However, I think we are in danger of extrapolating systemic failures on the back of one case. This was clearly a heavy handed and bureaucratic employer over-reacting to the situation (had it been one of my clients I would have advised a warning/final warning) compounded with a tribunal judge deciding it was within the range of reasonable responses even though many reading the judgment would not reach the same conclusion. It’s a sad one-off, not a breakdown of the tribunal system, in my view.
Have a gin and tonic and cheer up!
I am with Simon Jones that one bad case does not mean the system is a waste of time tho’ I agree this was a bad case. Anyway Darren not good enough just to say start again…with what?
Darren – here here.. What happened to Rachel was disgusting. Basically win win for the local authority who obviously used it as an excuse to dismiss Rachel completely dispropotionately and avoided redundency as they must have known that the home was going to be closed down.. They then had their army of barristers and legal team at the tribunal whereas Rachel just had the Reverend speaking up for what was right and just.
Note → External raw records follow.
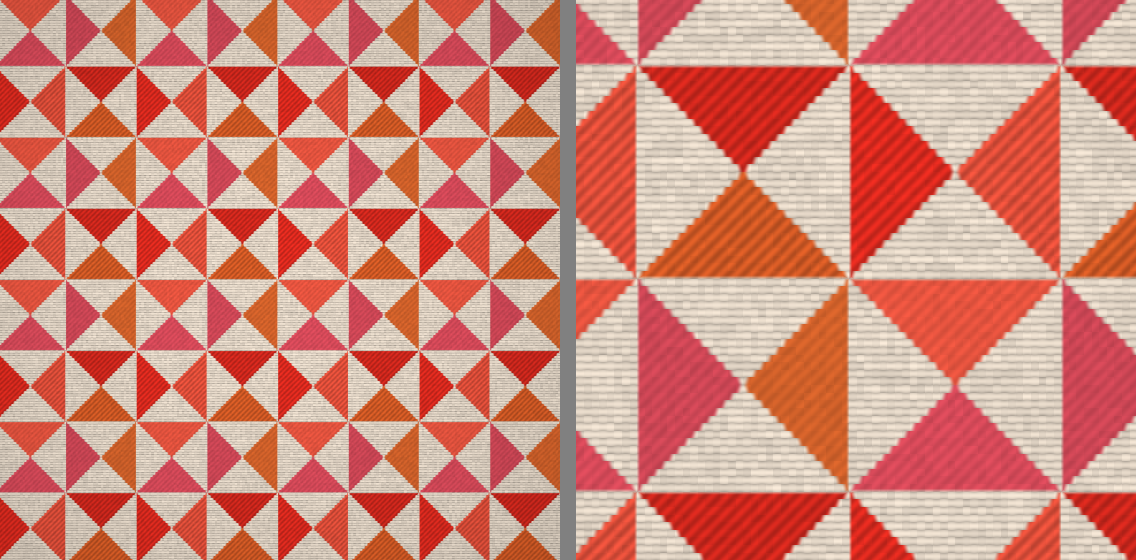
Left: the whole. Right: its middle third, enlarged.
Write a Shadertoy shader that draws this pattern.

```glsl
#define CELLS vec2(7.92, 7.88)     // cells across and down the canvas
#define OFFSET vec2(0.072, 0.067)  // part of the first cell cut off at left and top
#define THREADS 28.0               // threads per cell
#define EDGE_SOFTNESS 0.022
#define EDGE_TEETH 0.7             // how far edges step along the threads
#define LINEN vec3(0.865, 0.815, 0.755)
#define PINK vec3(0.82, 0.28, 0.34)
#define CORAL vec3(0.88, 0.32, 0.24)
#define RED vec3(0.80, 0.15, 0.11)
#define ORANGE vec3(0.80, 0.37, 0.16)
#define VIGNETTE 0.12

const float PI = 3.14159;

float hash(vec2 p) {
    p = fract(p * vec2(0.1031, 0.1137));
    p += dot(p, p.yx + 33.33);
    return fract((p.x + p.y) * p.x * 17.3);
}

// Plain weave: staggered dark gaps between slubby threads
float linenShade(vec2 thread) {
    vec2 id = floor(thread);
    float stagger = PI * mod(id.y, 2.0);
    float gap = 0.5 + 0.5 * sin(PI * thread.x + stagger);
    float rib = abs(sin(PI * thread.y));
    float slub = hash(id) - 0.5;
    float rowTone = hash(vec2(id.y, floor(id.x / 9.0))) - 0.5;
    return 0.90 + 0.15 * rib - 0.10 * gap * (1.0 - rib) + 0.09 * slub + 0.05 * rowTone;
}

// Fine diagonal twill of the coloured areas
float twillShade(vec2 thread, float contrast) {
    float diagonal = sin(PI * (thread.x + thread.y));
    return 1.0 + contrast * diagonal + 0.07 * (hash(floor(thread)) - 0.5);
}

// Opposed triangles share a hue pair chosen by cell parity
vec3 triangleColour(vec2 parity, bool upright, vec2 p) {
    bool leading = upright ? p.y < 0.0 : p.x < 0.0;
    if (parity.y < 0.5) {
        if (upright) return leading ? CORAL : PINK;
        return leading ? PINK * 0.96 : ORANGE;
    }
    if (upright) return leading ? RED * 0.97 : ORANGE * vec3(0.98, 0.9, 0.85);
    return leading ? RED * 1.03 : CORAL * vec3(0.96, 0.92, 0.9);
}

void mainImage(out vec4 fragColor, in vec2 fragCoord) {
    vec2 uv = fragCoord / iResolution.xy;
    vec2 grid = vec2(uv.x, 1.0 - uv.y) * CELLS + OFFSET;
    vec2 cell = floor(grid);
    vec2 p = grid - cell - 0.5;
    vec2 parity = mod(cell, 2.0);
    bool upright = abs(parity.x - parity.y) < 0.5;

    // Triangle coverage with edges stepped by thread
    vec2 thread = grid * THREADS;
    vec2 stepped = (floor(thread) + 0.5) / THREADS - cell - 0.5;
    vec2 q = abs(vec2(p.x, mix(p.y, stepped.y, EDGE_TEETH)));
    float diagonal = (upright ? q.y - q.x : q.x - q.y) * 0.7071;
    float border = 0.5 - max(abs(p.x), abs(p.y));
    float soft = max(EDGE_SOFTNESS, 1.5 * CELLS.y / iResolution.y);
    float cover = smoothstep(0.0, soft, min(diagonal + 0.5 * soft, border + 0.25 * soft));

    // Two woven surfaces
    vec3 ground = LINEN * linenShade(thread);
    float contrast = mix(0.05, 0.11, parity.y);
    vec3 dyed = triangleColour(parity, upright, p) * twillShade(thread, contrast);
    vec3 colour = mix(ground, dyed, cover);

    // Gentle darkening toward the canvas edge
    vec2 centred = uv - 0.5;
    colour *= 1.02 - VIGNETTE * 2.0 * dot(centred, centred);
    fragColor = vec4(clamp(colour, 0.0, 1.0), 1.0);
}
```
Thankfully they won but I believe she has been awarded a derisory compensation and she is probably too ill to work again after what she has been through. Yes depressing! Did it make me angry – yes again. Rachel was a victim and so were those poor residents who loved the music nights and loved living at the residential home.
Darren, I couldn’t agree more with your comments there. Sometimes it’s hard to understand the rationale behind the ET decisions. How do they measure or define ‘reqsonable’. I think sometimes we should consider issues in a context and take a balanced approach. I see more and more that what they define as ‘reasonable’ is in fact quite unreasonable.
Just a reflection.